Hogan had vetoed the measures earlier this year, still maintaining in a statement that he believed in “creating an inclusive and diverse Maryland” (this past August, he did issue a statement in support of welcoming refugees evacuated from Afghanistan). But this hasn’t exactly been the experience of immigrants themselves. CASA described one Maryland resident who was rear-ended in an accident only to have the arriving law enforcement officer turn her over to immigration officials.
“My family and I are relieved that our Maryland legislatures listened to our voices,” Claudia Ramos Ardon said. “That we can live in Maryland and prosper in Maryland without the fear of ICE or being detained for only being an immigrant.”
Maryland is also among the over one dozen states that allow undocumented residents to apply for a license and drive legally.
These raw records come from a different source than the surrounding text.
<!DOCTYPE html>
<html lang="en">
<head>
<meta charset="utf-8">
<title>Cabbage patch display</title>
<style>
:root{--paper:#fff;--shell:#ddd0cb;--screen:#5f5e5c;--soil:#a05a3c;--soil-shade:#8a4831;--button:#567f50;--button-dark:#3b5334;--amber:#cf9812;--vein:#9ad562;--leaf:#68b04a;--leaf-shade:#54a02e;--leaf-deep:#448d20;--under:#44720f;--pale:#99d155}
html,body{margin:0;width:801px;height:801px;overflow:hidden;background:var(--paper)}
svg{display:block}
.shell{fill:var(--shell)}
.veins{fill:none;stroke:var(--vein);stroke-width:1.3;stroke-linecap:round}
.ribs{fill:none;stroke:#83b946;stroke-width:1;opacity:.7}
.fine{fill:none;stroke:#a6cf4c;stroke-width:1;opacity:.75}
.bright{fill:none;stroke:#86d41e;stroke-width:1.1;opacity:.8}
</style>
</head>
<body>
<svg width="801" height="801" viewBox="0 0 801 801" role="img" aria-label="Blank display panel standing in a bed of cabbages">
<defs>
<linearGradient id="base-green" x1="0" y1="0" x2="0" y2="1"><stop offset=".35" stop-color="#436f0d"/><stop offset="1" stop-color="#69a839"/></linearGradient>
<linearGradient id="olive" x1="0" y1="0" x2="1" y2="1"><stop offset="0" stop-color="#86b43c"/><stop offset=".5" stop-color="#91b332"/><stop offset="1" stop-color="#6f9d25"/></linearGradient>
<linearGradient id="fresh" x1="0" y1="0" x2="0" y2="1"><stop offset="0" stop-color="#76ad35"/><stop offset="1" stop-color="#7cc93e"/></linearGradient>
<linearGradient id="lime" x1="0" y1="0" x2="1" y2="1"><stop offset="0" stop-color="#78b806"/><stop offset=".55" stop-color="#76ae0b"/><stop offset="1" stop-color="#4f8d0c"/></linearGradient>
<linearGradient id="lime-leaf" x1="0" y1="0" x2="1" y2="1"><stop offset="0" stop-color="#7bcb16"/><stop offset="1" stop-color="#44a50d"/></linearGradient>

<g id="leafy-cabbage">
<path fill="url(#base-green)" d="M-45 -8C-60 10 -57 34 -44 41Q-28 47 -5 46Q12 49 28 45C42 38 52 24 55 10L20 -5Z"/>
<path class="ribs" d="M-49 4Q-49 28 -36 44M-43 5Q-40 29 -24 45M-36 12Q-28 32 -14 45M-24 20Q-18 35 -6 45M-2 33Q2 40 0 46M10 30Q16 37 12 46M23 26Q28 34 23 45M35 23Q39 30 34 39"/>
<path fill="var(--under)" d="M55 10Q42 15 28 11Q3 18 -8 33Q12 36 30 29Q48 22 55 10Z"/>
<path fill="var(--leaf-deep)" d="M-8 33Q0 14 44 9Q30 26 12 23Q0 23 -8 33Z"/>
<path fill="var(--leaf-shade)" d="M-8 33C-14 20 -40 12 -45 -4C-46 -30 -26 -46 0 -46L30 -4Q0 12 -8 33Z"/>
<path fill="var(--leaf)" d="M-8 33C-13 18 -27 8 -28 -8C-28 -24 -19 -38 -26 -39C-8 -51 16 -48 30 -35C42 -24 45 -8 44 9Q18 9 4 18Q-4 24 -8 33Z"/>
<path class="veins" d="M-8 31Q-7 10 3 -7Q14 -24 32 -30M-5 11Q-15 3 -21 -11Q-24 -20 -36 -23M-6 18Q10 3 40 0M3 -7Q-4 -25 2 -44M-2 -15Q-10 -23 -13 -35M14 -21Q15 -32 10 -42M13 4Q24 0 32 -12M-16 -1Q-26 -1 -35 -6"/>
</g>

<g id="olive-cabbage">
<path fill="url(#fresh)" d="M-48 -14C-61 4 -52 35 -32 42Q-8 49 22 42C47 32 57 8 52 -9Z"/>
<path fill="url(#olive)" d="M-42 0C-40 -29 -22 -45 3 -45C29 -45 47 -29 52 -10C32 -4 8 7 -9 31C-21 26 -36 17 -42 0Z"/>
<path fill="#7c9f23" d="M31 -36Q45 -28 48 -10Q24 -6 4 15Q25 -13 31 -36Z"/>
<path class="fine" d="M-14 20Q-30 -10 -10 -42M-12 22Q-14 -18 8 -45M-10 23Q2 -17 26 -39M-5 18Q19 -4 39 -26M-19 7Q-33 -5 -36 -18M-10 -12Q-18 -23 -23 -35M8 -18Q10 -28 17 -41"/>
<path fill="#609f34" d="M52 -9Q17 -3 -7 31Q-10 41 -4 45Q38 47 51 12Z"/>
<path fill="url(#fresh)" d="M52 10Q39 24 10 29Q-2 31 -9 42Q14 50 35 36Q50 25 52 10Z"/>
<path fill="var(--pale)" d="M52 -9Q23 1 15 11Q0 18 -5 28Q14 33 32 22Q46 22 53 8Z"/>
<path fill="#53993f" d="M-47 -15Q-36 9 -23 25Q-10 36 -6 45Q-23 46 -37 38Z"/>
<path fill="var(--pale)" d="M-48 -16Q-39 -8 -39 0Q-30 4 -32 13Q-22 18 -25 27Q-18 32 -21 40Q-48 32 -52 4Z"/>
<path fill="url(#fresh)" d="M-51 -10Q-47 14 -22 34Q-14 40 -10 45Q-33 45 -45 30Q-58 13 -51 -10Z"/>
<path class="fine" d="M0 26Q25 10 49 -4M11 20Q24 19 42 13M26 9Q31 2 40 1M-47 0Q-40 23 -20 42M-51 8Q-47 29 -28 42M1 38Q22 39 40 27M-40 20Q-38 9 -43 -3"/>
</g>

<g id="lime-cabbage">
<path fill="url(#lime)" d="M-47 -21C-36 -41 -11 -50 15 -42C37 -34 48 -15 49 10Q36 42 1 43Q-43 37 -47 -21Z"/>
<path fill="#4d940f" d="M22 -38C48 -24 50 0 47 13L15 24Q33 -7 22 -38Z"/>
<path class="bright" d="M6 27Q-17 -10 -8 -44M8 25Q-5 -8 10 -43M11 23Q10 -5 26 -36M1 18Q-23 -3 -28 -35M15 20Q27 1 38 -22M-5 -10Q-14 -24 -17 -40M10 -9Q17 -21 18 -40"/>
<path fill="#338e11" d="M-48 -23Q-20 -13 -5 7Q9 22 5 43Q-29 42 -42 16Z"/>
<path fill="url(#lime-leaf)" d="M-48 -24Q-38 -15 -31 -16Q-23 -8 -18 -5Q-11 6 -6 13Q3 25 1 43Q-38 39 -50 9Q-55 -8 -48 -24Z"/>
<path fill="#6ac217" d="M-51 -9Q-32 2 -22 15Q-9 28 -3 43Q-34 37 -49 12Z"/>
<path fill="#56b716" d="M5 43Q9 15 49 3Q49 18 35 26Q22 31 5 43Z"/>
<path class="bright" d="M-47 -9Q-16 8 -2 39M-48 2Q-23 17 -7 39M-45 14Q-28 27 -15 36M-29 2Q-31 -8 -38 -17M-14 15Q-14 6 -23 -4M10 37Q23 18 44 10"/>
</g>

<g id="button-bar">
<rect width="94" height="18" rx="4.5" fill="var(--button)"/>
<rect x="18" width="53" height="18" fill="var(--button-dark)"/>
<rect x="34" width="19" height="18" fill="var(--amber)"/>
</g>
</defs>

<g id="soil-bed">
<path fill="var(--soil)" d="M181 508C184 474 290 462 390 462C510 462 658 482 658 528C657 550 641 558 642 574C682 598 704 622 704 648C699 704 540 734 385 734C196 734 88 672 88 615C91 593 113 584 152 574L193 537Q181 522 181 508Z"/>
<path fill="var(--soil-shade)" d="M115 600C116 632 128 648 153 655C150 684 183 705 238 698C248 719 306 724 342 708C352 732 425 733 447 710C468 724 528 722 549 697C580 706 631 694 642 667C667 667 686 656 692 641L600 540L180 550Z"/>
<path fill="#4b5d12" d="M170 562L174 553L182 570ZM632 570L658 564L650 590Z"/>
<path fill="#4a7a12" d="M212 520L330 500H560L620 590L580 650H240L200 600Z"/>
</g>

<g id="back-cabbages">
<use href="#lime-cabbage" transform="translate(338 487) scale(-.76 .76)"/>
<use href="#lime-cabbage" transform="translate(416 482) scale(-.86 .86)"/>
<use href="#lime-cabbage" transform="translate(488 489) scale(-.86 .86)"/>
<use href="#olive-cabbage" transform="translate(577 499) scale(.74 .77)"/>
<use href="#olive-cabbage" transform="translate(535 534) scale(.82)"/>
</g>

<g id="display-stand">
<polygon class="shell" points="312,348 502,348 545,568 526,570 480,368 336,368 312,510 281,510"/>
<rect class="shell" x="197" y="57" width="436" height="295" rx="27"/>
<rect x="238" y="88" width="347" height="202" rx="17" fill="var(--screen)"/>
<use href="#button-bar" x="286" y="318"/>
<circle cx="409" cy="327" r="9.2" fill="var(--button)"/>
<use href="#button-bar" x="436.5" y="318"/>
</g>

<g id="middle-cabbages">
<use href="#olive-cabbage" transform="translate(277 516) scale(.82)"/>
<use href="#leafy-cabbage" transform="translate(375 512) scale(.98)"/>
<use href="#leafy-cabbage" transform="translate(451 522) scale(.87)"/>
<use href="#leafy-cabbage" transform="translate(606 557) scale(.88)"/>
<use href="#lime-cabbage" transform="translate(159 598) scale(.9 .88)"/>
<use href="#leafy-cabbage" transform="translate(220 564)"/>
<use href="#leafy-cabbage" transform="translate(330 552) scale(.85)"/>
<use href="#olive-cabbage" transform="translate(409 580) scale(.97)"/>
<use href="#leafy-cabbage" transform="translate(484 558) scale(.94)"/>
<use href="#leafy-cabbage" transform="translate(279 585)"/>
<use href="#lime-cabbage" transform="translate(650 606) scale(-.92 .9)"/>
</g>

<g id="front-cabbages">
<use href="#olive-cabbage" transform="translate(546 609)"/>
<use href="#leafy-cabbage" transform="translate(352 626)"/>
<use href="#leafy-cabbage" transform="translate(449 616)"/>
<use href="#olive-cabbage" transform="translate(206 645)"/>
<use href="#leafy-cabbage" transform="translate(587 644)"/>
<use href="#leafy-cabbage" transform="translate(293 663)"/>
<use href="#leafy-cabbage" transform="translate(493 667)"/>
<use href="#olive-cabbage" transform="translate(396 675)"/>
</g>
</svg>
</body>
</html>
But with ICE able to access driver’s license records, some immigrants have declined to apply, CASA said. “ICE has been detaining and deporting residents in states like Maryland with laws that were meant to increase community safety.” CASA said this week that “vetoes of these bills were overridden with overwhelming support by both chambers during the special session.” The group tweeted that immigrants and allies cheered as legislators overrode Hogan’s vetoes.
Maryland enacted the legislation as advocates continued to rally in the nation’s Capitol for a pathway to citizenship. “The immigrant communities I represent in Chicago deserve the certainty that comes with an earned pathway to a green card and citizenship—anything less would be a moral failure,” Rep. Chuy García said Tuesday. “Senate Democrats must find the courage to include a pathway to citizenship for all in the Build Back Better Act.